I dunno about you, but I feel like there’s a spin-off sitcom in there somewhere.
The cave scene in “Harry Potter and the Half-Blood Prince” with the locket horcrux and the lake of zombies was pretty awesome, too.
5. Colin and Lindsey share stories in the dark in “An Abundance of Katherines”
a.k.a. It’s Not That Dark If We Have A Bottle of Moonshine
Lindsey takes Colin to her “secret hideout” where they hang out and share stories. There is no sex, but there is alcohol. And lots of cute dialogue.
“It’s weird talking to you; I can’t see you at all.”
“I can’t see you either.”
“We’re invisible. I’ve never been here with someone else. It’s different being invisible with someone.”
Somewhere in the back of his mind, Colin was probably starting to like Lindsey already, but some of his little brain cells keep shouting “But she’s not a Katherine!”
So, what is it about caves, huh?
But what about you? Are there any memorable Cave Scenes from your favorite books? 🙂
2 thoughts on “5 Memorable “Cave Scenes” in YA Books”
I know this is an old(er) post but I just have to reply. My favorite cave scene is probably the one from Dead Poets Society. Okay, so maybe the movie doesn’t count but I have read the movie tie-in! LOL. Close favorites are Menolly’s rescue of fire lizards in a cave in Anne McCaffrey’s Dragonsong and Sher and Selendra discovering treasure (and growing closer) in one in Jo Walton’s Tooth and Claw. Kilig moment that I had to reread over and over. 😛
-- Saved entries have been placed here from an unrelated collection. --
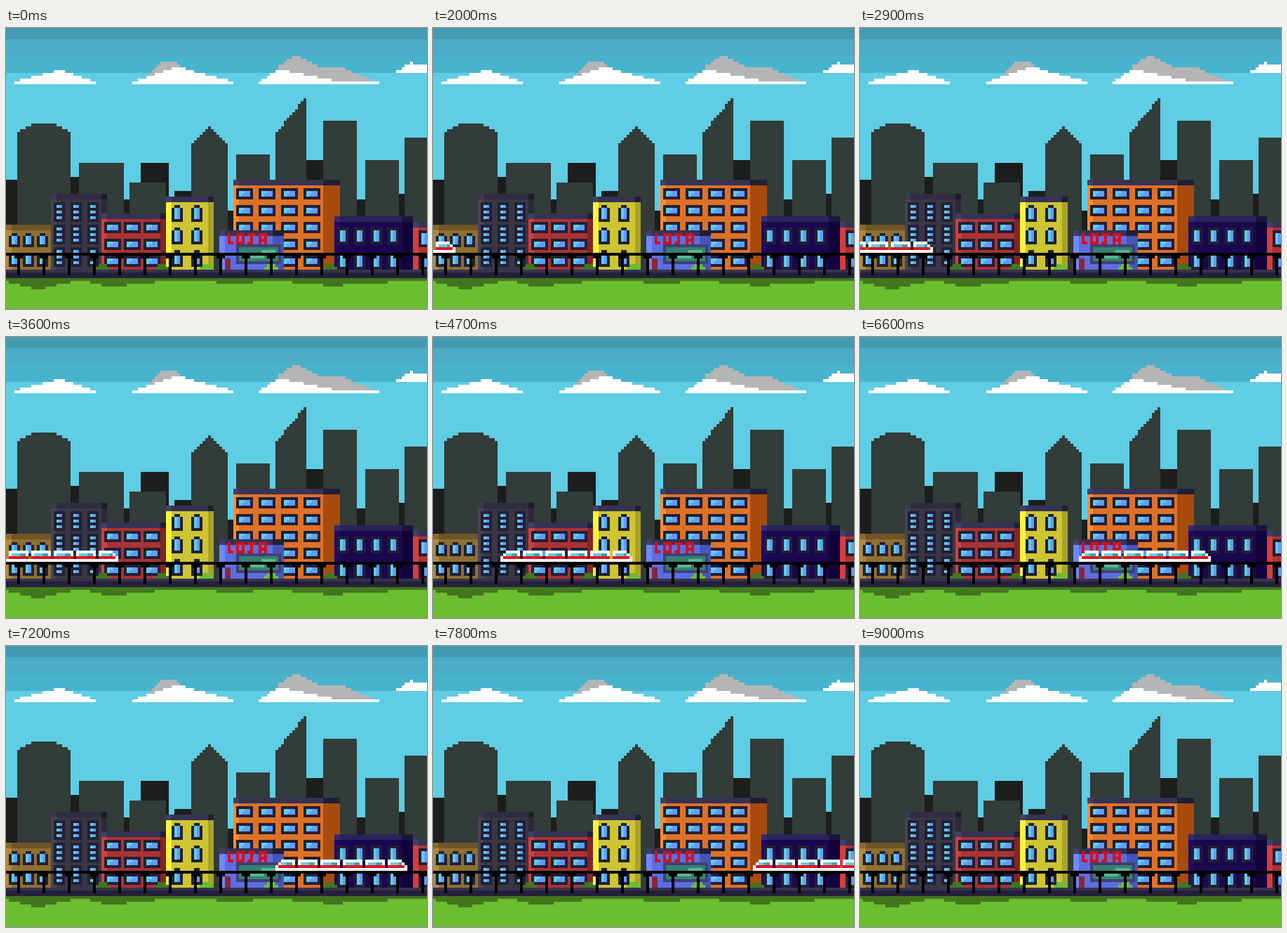
Animation of 600 by 400 pixels, one loop 9200 ms. Source, as an HTML page with a canvas:

```html
<!DOCTYPE html>
<html lang="pt">
<head>
<meta charset="utf-8">
<title>City train</title>
<style>
html, body { margin: 0; width: 100%; height: 100%; overflow: hidden; background: #5fcde4; }
canvas { display: block; width: 600px; height: 400px; image-rendering: pixelated; }
</style>
</head>
<body>
<canvas id="stage" width="600" height="400"></canvas>
<script>
const CELL = 4, LOOP = 9200, START = 1300, STEP = 100;
const ctx = document.getElementById('stage').getContext('2d');
const city = document.createElement('canvas');
const rail = document.createElement('canvas');
for (const c of [city, rail]) { c.width = 600; c.height = 400; }
let g = city.getContext('2d');

const ROOF = '#353353', ROOF_DARK = '#201e38', FRAME = '#222034';
const BLUE = '#639bff', CYAN = '#5fcde4', WHITE = '#ffffff';
const GRASS = '#6abe30', SHADE = '#43751f';

const snap = v => Math.floor(v / CELL) * CELL;

// Box from (x0, y0) to (x1, y1) in stage pixels
function box(color, x0, y0, x1, y1) {
  g.fillStyle = color;
  g.fillRect(x0, y0, x1 - x0, y1 - y0);
}

// Stepped slope: each row below the top grows by dl and dr, kept within min and max
function slope(color, y, n, l, r, dl, dr, min = 0, max = 600) {
  for (let i = 0; i < n; i++) {
    box(color, Math.max(min, snap(l - i * dl)), y + i * CELL,
      Math.min(max, snap(r + i * dr)), y + (i + 1) * CELL);
  }
}

function repeat(x0, dx, nx, y0, dy, ny, draw) {
  for (let j = 0; j < ny; j++) {
    for (let i = 0; i < nx; i++) draw(x0 + i * dx, y0 + j * dy);
  }
}

function sky() {
  box('#5fcde4', 0, 0, 600, 400);
  box('#48b3cd', 0, 0, 600, 64);
  box('#4dadc6', 0, 0, 600, 40);
  box('#429bb0', 0, 0, 600, 16);
}

function clouds() {
  const gray = '#b5b5b5';
  slope(WHITE, 60, 5, 68, 84, 16, 12, 12, 128);
  slope(gray, 48, 5, 220, 244, 4, 4);
  slope(WHITE, 56, 6, 236, 256, 12, 15, 180, 324);
  slope(gray, 40, 5, 408, 420, 6, 8, 388);
  slope(gray, 56, 5, 392, 484, 4, 9.5);
  slope(WHITE, 60, 4, 384, 404, 6, 20);
  box(WHITE, 360, 76, 532, 80);
  slope(WHITE, 48, 4, 576, 580, 6, 20);
}

function skyline() {
  const far = '#1b1e1d', mid = '#323c39';
  const tower = (color, l, r, y) => box(color, l, y, r, 344);
  tower(far, 0, 16, 216);
  tower(far, 92, 104, 212);
  tower(far, 192, 232, 192);
  tower(far, 168, 328, 244);
  tower(far, 240, 264, 232);
  tower(far, 428, 452, 188);
  tower(far, 500, 560, 244);
  tower(far, 560, 568, 236);
  box('#5fcde4', 316, 244, 328, 260);

  tower(mid, 16, 92, 148);
  slope(mid, 136, 3, 36, 72, 8, 8);
  tower(mid, 104, 168, 192);
  tower(mid, 176, 228, 220);
  tower(mid, 264, 316, 164);
  slope(mid, 140, 6, 288, 292, 4, 4);
  tower(mid, 328, 376, 180);
  tower(mid, 384, 428, 148);
  slope(mid, 100, 12, 426, 428, 10 / 3, 0);
  tower(mid, 452, 500, 132);
  tower(mid, 512, 560, 188);
  tower(mid, 568, 600, 156);
}

// Front wall with a lit left edge, a shaded side from x = edge, and a two-cell roof
function house(l, edge, r, top, wall, side, roof = ROOF, roofSide = ROOF_DARK) {
  box(wall, l, top, edge, 344);
  box(side, edge, top, r, 344);
  box(roof, l, top, edge, top + 8);
  box(roofSide, edge, top, r, top + 8);
  g.globalCompositeOperation = 'color-dodge';
  box('#303030', l, top, l + 8, 344);
  g.globalCompositeOperation = 'source-over';
}

function wideWindow(x, y) {
  box(FRAME, x, y, x + 24, y + 16);
  box(BLUE, x + 4, y + 4, x + 20, y + 12);
  slope(CYAN, y + 4, 2, x + 4, x + 12, 0, -4);
}

function tallWindow(x, y, h, arch) {
  box(FRAME, x, y + 4, x + 16, y + h);
  box(FRAME, x + (arch ? 4 : 0), y, x + (arch ? 12 : 16), y + 4);
  box(BLUE, x + 4, y + 4, x + 12, y + h - 4);
  box(CYAN, x + 4, y + 4, x + 8, y + h - 4);
}

function slats(x, y) {
  box(FRAME, x, y, x + 16, y + 28);
  for (let k = y + 4; k < y + 28; k += 8) {
    box(BLUE, x + 4, k, x + 12, k + 4);
    box(CYAN, x + 4, k, x + 8, k + 4);
  }
}

function sign(x, y) {
  const bar = (i, j, w, h) =>
    box('#d50f1c', x + i * CELL, y + j * CELL, x + (i + w) * CELL, y + (j + h) * CELL);
  // L
  bar(0, 0, 1, 4); bar(1, 3, 1, 1);
  // O
  bar(3, 0, 1, 4); bar(5, 0, 1, 4); bar(4, 0, 1, 1); bar(4, 3, 1, 1);
  // J
  bar(7, 0, 3, 1); bar(8, 1, 1, 3); bar(7, 3, 1, 1);
  // A
  bar(11, 0, 1, 4); bar(13, 0, 1, 4); bar(12, 0, 1, 1); bar(12, 2, 1, 1);
}

function shop() {
  house(304, 380, 396, 288, '#5b6ee1', '#4656b8');
  box('#3f3f74', 328, 308, 392, 336);
  box('#37806f', 332, 312, 388, 332);
  slope('#56b98f', 316, 3, 364, 384, 12, -8);
  box('#8b2635', 312, 328, 320, 344);
  sign(316, 292);
}

function houses() {
  house(0, 64, 64, 280, '#8f7030', '#8f7030', '#705526');
  repeat(4, 20, 3, 292, 28, 2, (x, y) => tallWindow(x, y, 20, y < 300));

  house(64, 136, 144, 236, '#393744', '#2c2a38', '#302d40', '#1d1c26');
  repeat(68, 24, 3, 248, 32, 3, slats);

  house(136, 220, 228, 264, '#ac3232', '#852328');
  repeat(140, 28, 3, 276, 24, 3, wideWindow);

  house(228, 288, 296, 240, '#cdc532', '#aaa329');
  repeat(236, 28, 2, 252, 32, 3, (x, y) => tallWindow(x, y, 24, true));

  house(324, 452, 476, 216, '#df7126', '#a84b0c');
  repeat(328, 32, 4, 228, 24, 5, wideWindow);

  shop();

  house(468, 564, 580, 268, '#1b0750', '#12043a', '#29235a', '#1b153f');
  repeat(472, 24, 4, 284, 36, 2, (x, y) => tallWindow(x, y, 24, false));

  house(580, 600, 600, 276, '#ac3232', '#ac3232');
  repeat(588, 24, 1, 288, 32, 2, (x, y) => tallWindow(x, y, 24, false));
}

function bush(x, color) {
  slope(color, 336, 2, x + 4, x + 16, 4, 4);
}

function ground() {
  bush(128, SHADE);
  bush(212, SHADE);
  bush(276, GRASS);
  bush(368, GRASS);
  bush(452, SHADE);
  box('#37324f', 0, 344, 600, 348);
  box('#25213a', 0, 348, 600, 356);
  box(GRASS, 0, 356, 600, 400);
  box(SHADE, 0, 356, 600, 360);
  slope(SHADE, 360, 3, 4, 92, -16, -18);
  slope(SHADE, 360, 2, 120, 212, -16, -40);
  slope(SHADE, 360, 1, 300, 352, 0, 0);
  slope(SHADE, 360, 2, 408, 544, -44, -64);
}

function viaduct() {
  box('#000000', 0, 320, 600, 324);
  for (let x = 16; x < 600; x += 36) {
    box('#000000', x - 4, 324, x + 8, 328);
    box('#000000', x, 328, x + 4, 352);
  }
}

// Key points of the run: [step, nose position in cells]
const RUN = [[0, 0], [8, 8], [26, 44], [36, 74], [54, 125], [78, 197]];

function nosePos(t) {
  const n = Math.min(78, Math.floor((t - START) / STEP) + 1);
  const k = RUN.findIndex(p => p[0] >= n);
  const [n0, p0] = RUN[k - 1], [n1, p1] = RUN[k];
  return Math.round(p0 + (p1 - p0) * (n - n0) / (n1 - n0));
}

// Six cars; the end cars taper towards nose and tail
function train(nose) {
  const y = 304;
  for (let i = 0; i < 6; i++) {
    const r = nose * CELL - i * 32, l = r - 28;
    const tip = i === 0 ? 4 : 0, tail = i === 5 ? 4 : 0;
    slope(WHITE, y, 2, l + 2 * tail, r - 2 * tip, tail, tip, -60, 800);
    box(WHITE, l, y + 8, r, y + 16);
    box('#37a3ad', l + 4 + tail, y + 4, r - 4 - tip, y + 8);
    box(CYAN, l + 4 + tail, y + 4, l + 16, y + 8);
    box('#e8131c', l + tail, y + 8, r - tip, y + 12);
    if (!tail) box(WHITE, l - 4, y + 12, l, y + 16);
  }
}

sky();
clouds();
skyline();
houses();
ground();
g = rail.getContext('2d');
viaduct();
g = ctx;

let begin = null;
function frame(now) {
  if (begin === null) begin = now;
  const t = (now - begin) % LOOP;
  ctx.drawImage(city, 0, 0);
  if (t >= START) train(nosePos(t));
  ctx.drawImage(rail, 0, 0);
  requestAnimationFrame(frame);
}
requestAnimationFrame(frame);
</script>
</body>
</html>
```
This isn’t old! Hehe.
Ooh, I remember the Dead Poets cave scene! That was awesome!
Haven’t read McCaffrey or Walton, though.